[Material for the task — start]

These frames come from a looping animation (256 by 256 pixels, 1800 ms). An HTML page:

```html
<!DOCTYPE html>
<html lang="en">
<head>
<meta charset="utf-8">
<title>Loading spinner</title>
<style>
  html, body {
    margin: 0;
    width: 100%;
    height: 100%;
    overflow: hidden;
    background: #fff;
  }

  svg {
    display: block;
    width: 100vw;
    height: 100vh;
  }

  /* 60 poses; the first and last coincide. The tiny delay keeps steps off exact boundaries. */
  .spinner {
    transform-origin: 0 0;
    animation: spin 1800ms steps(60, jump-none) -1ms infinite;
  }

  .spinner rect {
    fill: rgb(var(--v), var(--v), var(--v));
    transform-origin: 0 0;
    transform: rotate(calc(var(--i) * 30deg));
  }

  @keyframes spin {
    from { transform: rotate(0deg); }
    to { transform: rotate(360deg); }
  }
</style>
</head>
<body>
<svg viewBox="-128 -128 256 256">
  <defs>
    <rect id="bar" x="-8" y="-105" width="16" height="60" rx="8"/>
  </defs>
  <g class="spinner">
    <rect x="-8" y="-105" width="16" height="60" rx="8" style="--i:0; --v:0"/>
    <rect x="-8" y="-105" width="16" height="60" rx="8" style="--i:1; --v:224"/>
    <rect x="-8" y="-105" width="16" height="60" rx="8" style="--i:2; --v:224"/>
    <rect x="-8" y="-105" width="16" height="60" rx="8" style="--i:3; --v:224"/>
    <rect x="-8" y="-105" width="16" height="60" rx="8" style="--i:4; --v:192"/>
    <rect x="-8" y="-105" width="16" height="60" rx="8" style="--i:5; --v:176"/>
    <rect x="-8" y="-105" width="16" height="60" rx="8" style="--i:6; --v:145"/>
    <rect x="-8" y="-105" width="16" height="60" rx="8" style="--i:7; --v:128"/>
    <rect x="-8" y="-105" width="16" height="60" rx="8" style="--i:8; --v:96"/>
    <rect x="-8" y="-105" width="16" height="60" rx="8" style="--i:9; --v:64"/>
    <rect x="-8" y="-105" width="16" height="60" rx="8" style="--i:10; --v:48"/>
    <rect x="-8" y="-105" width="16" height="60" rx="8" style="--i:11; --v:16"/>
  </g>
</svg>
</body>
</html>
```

[Material for the task — finish]

Every line above in which the word "spinner" occurs is to be copied.

» **Solution to the problem**
<title>Loading spinner</title>
  .spinner {
  .spinner rect {
  <g class="spinner">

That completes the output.